Protecting older people from financial abuse with stronger, more consistent laws

6 May 2024

Justice Connect has called on the Commonwealth Government to work with the states to improve the consistency of Financial Enduring Power of Attorney laws across Australia. 

There are currently more legal needs related to older people than ever. Not only does Australia have an ageing population, but the rising cost of living pressures in the community are also resulting in an increasing risk of financial elder abuse. The National Elder Abuse Prevalence Study has told us that having a Financial Enduring Powers of Attorney (EPOA) in place is associated with lower reports of elder abuse.  

The Commonwealth Attorney Generals’ Department (AGD) is currently considering how to achieve greater consistency in laws across Australia relating to EPOAs. Justice Connect made a submission in response to a Consultation Paper published by the AGD on this topic, in which we argue that there is significant potential for stronger measures to be enacted through consistent EPOA laws across all jurisdictions so that older Australians are better protected from financial abuse.  

Read our submission:

Submission to the Attorney-General’s Department on Financial Enduring Power of Attorney Laws (November 2023)Download PDF (169 KB)

Our Seniors Law program focuses on financial elder abuse, which means that making and revoking EPOAs forms a significant proportion of our targeted work. Through our 15 years of experience in providing specialised legal services to older people in both Victoria and New South Wales, we have seen the grave consequences for older Australians where an inappropriate Attorney is appointed. 

Guided by the principle that consistency across all Australian jurisdictions in financial EPOAs would create a more effective response to elder abuse, our submission makes the following key recommendations: 

1. Strengthening witness requirements for EPOAs 

Having strengthened witnessing requirements would provide an important safeguard against financial abuse, and could be achieved by: 

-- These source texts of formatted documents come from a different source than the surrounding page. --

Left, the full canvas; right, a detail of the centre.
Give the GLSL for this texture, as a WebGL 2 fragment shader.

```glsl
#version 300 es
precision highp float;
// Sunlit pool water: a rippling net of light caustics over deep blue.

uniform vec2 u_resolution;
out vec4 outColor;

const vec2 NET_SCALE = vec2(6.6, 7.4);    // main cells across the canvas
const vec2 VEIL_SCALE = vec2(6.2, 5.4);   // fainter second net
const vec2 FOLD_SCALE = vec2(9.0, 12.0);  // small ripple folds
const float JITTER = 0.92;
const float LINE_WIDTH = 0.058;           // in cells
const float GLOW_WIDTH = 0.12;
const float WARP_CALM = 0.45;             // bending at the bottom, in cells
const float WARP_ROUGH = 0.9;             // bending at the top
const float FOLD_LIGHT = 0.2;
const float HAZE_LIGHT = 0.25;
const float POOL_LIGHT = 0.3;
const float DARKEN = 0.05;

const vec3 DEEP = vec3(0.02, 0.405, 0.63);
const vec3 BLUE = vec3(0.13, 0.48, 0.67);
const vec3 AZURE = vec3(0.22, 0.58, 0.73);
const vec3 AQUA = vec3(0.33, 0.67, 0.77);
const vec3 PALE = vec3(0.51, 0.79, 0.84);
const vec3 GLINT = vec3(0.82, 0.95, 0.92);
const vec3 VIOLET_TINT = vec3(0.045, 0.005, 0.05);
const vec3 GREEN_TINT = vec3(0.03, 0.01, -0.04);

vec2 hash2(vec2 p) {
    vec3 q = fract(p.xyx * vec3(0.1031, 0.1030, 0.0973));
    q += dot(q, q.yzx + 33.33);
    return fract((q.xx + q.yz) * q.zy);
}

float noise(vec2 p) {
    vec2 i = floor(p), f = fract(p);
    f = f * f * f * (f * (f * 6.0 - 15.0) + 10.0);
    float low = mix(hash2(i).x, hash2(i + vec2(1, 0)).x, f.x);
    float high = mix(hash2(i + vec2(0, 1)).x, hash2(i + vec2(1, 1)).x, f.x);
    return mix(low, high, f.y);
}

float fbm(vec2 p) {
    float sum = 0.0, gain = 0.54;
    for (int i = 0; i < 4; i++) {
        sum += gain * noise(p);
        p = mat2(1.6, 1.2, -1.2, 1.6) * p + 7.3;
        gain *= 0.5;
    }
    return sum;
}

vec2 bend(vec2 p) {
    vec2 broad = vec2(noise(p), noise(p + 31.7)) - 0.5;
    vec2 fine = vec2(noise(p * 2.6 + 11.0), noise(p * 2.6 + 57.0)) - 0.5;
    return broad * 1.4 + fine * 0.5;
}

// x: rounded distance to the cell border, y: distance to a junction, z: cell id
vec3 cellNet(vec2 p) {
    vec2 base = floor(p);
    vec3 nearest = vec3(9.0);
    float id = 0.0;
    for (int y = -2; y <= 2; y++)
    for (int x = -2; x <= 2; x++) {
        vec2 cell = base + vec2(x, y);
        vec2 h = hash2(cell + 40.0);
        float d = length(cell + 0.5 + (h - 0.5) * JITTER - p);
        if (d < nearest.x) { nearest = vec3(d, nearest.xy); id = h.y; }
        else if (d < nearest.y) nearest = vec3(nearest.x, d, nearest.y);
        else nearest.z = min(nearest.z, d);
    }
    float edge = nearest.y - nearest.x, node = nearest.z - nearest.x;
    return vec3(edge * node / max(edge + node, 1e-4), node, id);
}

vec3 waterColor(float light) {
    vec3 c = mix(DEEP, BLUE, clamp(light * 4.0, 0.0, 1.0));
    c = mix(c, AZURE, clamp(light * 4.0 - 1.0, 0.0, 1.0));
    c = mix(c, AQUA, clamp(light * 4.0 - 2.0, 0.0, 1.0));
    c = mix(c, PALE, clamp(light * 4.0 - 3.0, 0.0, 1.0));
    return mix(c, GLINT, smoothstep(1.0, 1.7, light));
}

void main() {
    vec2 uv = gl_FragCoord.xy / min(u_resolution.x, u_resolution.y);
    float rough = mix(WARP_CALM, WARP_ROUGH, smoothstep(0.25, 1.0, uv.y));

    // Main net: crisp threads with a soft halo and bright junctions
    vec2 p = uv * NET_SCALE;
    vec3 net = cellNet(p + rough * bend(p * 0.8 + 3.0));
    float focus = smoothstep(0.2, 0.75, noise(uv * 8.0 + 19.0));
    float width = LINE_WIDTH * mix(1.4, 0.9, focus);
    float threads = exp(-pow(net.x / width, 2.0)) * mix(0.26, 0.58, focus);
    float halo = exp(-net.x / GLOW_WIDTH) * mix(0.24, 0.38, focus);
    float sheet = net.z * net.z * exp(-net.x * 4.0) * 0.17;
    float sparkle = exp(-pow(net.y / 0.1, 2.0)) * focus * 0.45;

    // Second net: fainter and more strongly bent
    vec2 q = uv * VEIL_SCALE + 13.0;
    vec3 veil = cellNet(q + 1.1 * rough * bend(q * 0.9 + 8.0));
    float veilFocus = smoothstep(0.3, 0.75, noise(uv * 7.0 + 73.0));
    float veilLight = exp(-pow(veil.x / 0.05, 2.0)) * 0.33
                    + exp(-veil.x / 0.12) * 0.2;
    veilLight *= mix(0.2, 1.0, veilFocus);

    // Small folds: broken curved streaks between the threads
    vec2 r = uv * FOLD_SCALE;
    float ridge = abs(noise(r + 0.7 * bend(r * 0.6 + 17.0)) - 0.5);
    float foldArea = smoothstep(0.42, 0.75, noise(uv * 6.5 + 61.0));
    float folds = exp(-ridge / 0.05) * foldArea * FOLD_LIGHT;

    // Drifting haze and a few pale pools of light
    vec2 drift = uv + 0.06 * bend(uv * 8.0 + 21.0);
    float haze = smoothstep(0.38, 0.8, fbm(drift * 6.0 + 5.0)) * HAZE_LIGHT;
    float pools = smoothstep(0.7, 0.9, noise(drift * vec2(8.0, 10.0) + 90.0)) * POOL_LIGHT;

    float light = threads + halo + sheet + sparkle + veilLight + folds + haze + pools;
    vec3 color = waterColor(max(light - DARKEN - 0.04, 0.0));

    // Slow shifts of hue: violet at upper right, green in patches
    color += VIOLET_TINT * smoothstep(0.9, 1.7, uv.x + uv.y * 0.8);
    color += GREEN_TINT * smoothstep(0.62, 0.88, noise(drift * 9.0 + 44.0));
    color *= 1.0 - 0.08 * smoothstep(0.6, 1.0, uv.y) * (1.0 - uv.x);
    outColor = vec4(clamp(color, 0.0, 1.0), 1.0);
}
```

  • Prescribing that only appropriately qualified professionals should be permitted to be an ‘authorised witness’ for the making and revocation of an EPOA. 
  • Requiring that an Attorney’s acceptance of an EPOA also be witnessed by an appropriately qualified witness. 

Authorised witnesses for EPOAs 

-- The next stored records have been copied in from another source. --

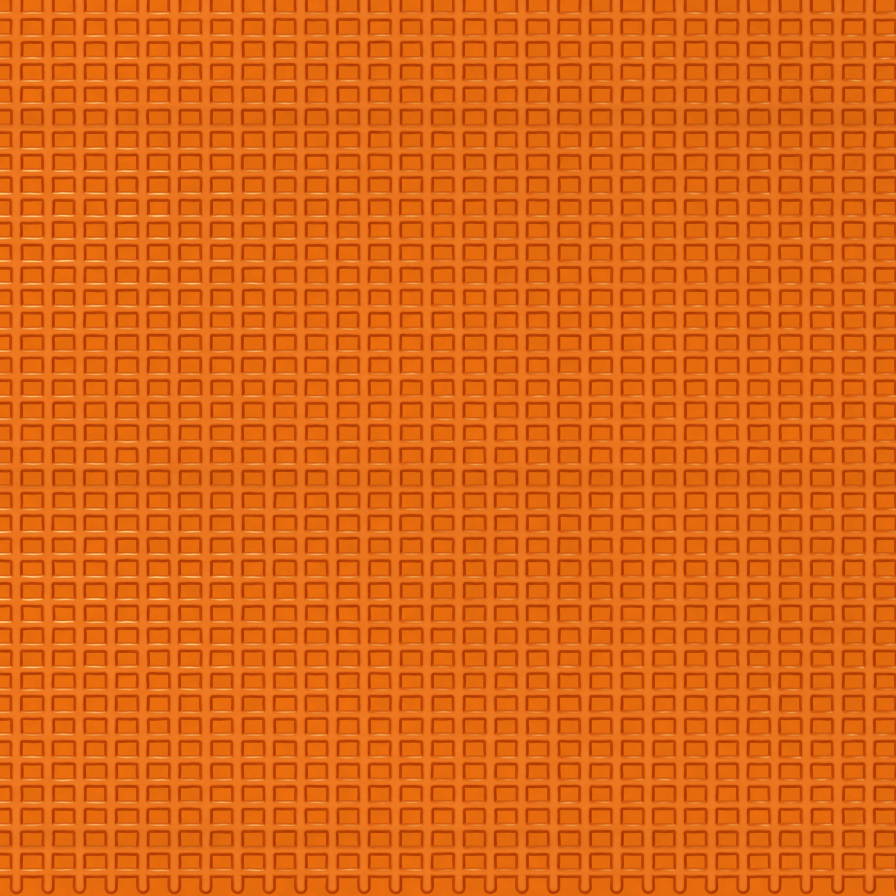
A Shadertoy shader for this texture:

```glsl
const vec2 GRID = vec2(28.36, 39.73);       // repeats across and down
const vec2 PHASE = vec2(0.02, 0.21);        // centre of the first pocket, in cells
const vec2 POCKET = vec2(0.0131, 0.0098);   // half size of a pocket
const float CORNER = 0.0032;
const float WALL = 0.0030;                  // width of the sloping wall
const float SOFT = 0.0008;
const float LAST_ROW = 39.0;                // row left open at the bottom
const float RIB_END = 0.0035;               // reach of the ribs into that row
const float SEAM_ROWS = 16.0;               // rows between embossing seams
const float SEAM_START = 5.5;
const float WOBBLE = 0.0007;
const float SIZE_JITTER = 0.035;

const vec3 FLOOR_COLOR = vec3(0.905, 0.420, 0.055);
const vec3 RIB_COLOR = vec3(0.900, 0.415, 0.075);
const vec3 CREST_COLOR = vec3(0.935, 0.480, 0.145);
const vec3 SLOPE_COLOR = vec3(0.820, 0.350, 0.060);
const vec3 SHADOW_COLOR = vec3(0.680, 0.225, 0.012);
const vec3 GLINT_COLOR = vec3(0.990, 0.760, 0.450);

vec2 hash2(vec2 p) {
    p = vec2(dot(p, vec2(127.1, 311.7)), dot(p, vec2(269.5, 183.3)));
    return fract(sin(p) * 43758.55);
}

float gradDot(vec2 i, vec2 f, vec2 corner) {
    return dot(hash2(i + corner) * 2.0 - 1.0, f - corner);
}

float gradientNoise(vec2 p) {
    vec2 i = floor(p), f = p - i;
    vec2 u = f * f * f * (f * (f * 6.0 - 15.0) + 10.0);
    return mix(mix(gradDot(i, f, vec2(0, 0)), gradDot(i, f, vec2(1, 0)), u.x),
               mix(gradDot(i, f, vec2(0, 1)), gradDot(i, f, vec2(1, 1)), u.x), u.y);
}

vec2 cellOf(vec2 p) {
    vec2 cell = floor(p * GRID - PHASE + 0.5);
    return vec2(cell.x, min(cell.y, LAST_ROW));
}

vec2 cellOffset(vec2 p, vec2 cell) {
    return p - (cell + PHASE) / GRID;
}

// Signed distance to the pocket edge, negative inside
float pocketDistance(vec2 p) {
    p += WOBBLE * vec2(gradientNoise(p * 95.0), gradientNoise(p * 95.0 + 37.0));
    vec2 cell = cellOf(p);
    vec2 d = cellOffset(p, cell);
    if (cell.y >= LAST_ROW) {
        // Open row: only rounded rib ends stand in it
        vec2 toRib = vec2(0.5 / GRID.x - abs(d.x), max(d.y - RIB_END, 0.0));
        float rib = length(toRib) - (0.5 / GRID.x - POCKET.x);
        return max(-POCKET.y - d.y, -rib);
    }
    vec2 size = POCKET * (1.0 + SIZE_JITTER * (hash2(cell) * 2.0 - 1.0));
    vec2 e = abs(d) - size + CORNER;
    return length(max(e, 0.0)) + min(max(e.x, e.y), 0.0) - CORNER;
}

void mainImage(out vec4 fragColor, in vec2 fragCoord) {
    vec2 p = fragCoord / iResolution.xy;
    p.y = 1.0 - p.y;
    float soft = max(SOFT, 0.7 / iResolution.y);

    float dist = pocketDistance(p);
    vec2 step2 = vec2(0.0006, 0.0);
    vec2 slope = vec2(pocketDistance(p + step2.xy) - pocketDistance(p - step2.xy),
                      pocketDistance(p + step2.yx) - pocketDistance(p - step2.yx));
    vec2 normal = slope / max(length(slope), 1e-5);

    vec2 cell = cellOf(p);
    vec2 d = cellOffset(p, cell);
    vec2 rnd = hash2(cell + 71.0);
    float seamPhase = fract((cell.y - SEAM_START) / SEAM_ROWS);
    float seam = smoothstep(0.9, 0.97, seamPhase);

    // Rib tops, lighter along the crest
    float crest = smoothstep(0.0006, 0.0024, dist);
    crest *= 0.75 + 0.5 * gradientNoise(p * vec2(30.0, 55.0));
    vec3 color = mix(RIB_COLOR, CREST_COLOR, clamp(crest, 0.0, 1.0));

    // Sloping walls: dark above and at the sides, lighter below
    float dark = (1.0 - smoothstep(0.1, 0.9, normal.y)) * (0.85 - 0.15 * normal.x);
    dark *= 0.92 + 0.5 * gradientNoise(p * 70.0);
    vec3 wallColor = mix(SLOPE_COLOR, SHADOW_COLOR, clamp(dark, 0.0, 1.0));
    color = mix(color, wallColor, 1.0 - smoothstep(-soft, soft, dist));

    // Pocket floor
    vec3 floorColor = FLOOR_COLOR * (1.0 + 0.05 * gradientNoise(p * 48.0 + 9.0));
    color = mix(color, floorColor, 1.0 - smoothstep(-WALL - soft, -WALL + soft, dist));

    // Glints on the lower lip, long at the left and short at the right
    float lip = exp(-pow((dist + 0.0004) / max(0.0011, soft), 2.0));
    lip *= smoothstep(0.55, 0.95, normal.y);
    float center = POCKET.x * mix(0.0, 0.55, p.x) * (rnd.x * 2.0 - 0.4);
    float span = exp(-pow((d.x - center) / (POCKET.x * mix(1.1, 0.5, p.x)), 2.0));
    float band = smoothstep(0.0, 0.15, seamPhase) * (1.0 - smoothstep(0.3, 0.6, seamPhase));
    float leftLight = 1.0 - smoothstep(0.05, 0.55, p.x);
    float strength = 0.3 + 0.4 * rnd.y + leftLight * (0.25 + 0.4 * band);
    color = mix(color, GLINT_COLOR, clamp(lip * span * strength * (1.0 - 0.7 * seam), 0.0, 1.0));

    // Broad light and fine grain
    float light = 1.01 - 0.025 * p.x + 0.03 * gradientNoise(p * 3.0 + 5.0);
    light += 0.025 * gradientNoise(p * 210.0) - 0.02 * seam;
    fragColor = vec4(clamp(color * light, 0.0, 1.0), 1.0);
}
```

We recommend that an ‘authorised witness’ to both the making and revocation of EPOAs should be limited to ‘appropriately qualified professionals’ who can advise the Principal about the effect of the document and the risk of financial abuse should it fall into the wrong hands. We consider Australian legal practitioners, registrars of Local Courts, foreign lawyers, or approved Trustee and Guardian employees to be ‘appropriately qualified’. 

Having an appropriately qualified professional witness the execution of an EPOA ensures the Principal receives specialised advice tailored to their personal circumstances, including advice about the risks of abuse associated with making an EPOA. Restricting witness eligibility to professionals with appropriate expertise respects the gravity of the EPOA, and the significance of the responsibility attached to the role of Attorney.  

Witness to an Attorney’s acceptance 

When an Attorney accepts their appointment, their acceptance should also be witnessed by an ‘appropriately qualified professional’ (as defined above). This could be the same person who witnesses the Principal’s signature, and could be done remotely if in-person access is an issue and an EPOA needs to be put in place urgently.  

Given the significance of the role and the risk of financial elder abuse, we consider it important that a qualified person witness the attorney’s acceptance. 

When they witness a signature, the ‘appropriately qualified professional’ should: 

  • Explain to the Attorney the duties and obligations attached to the role, and  
  • Certify that the Attorney appeared to understand their responsibilities. 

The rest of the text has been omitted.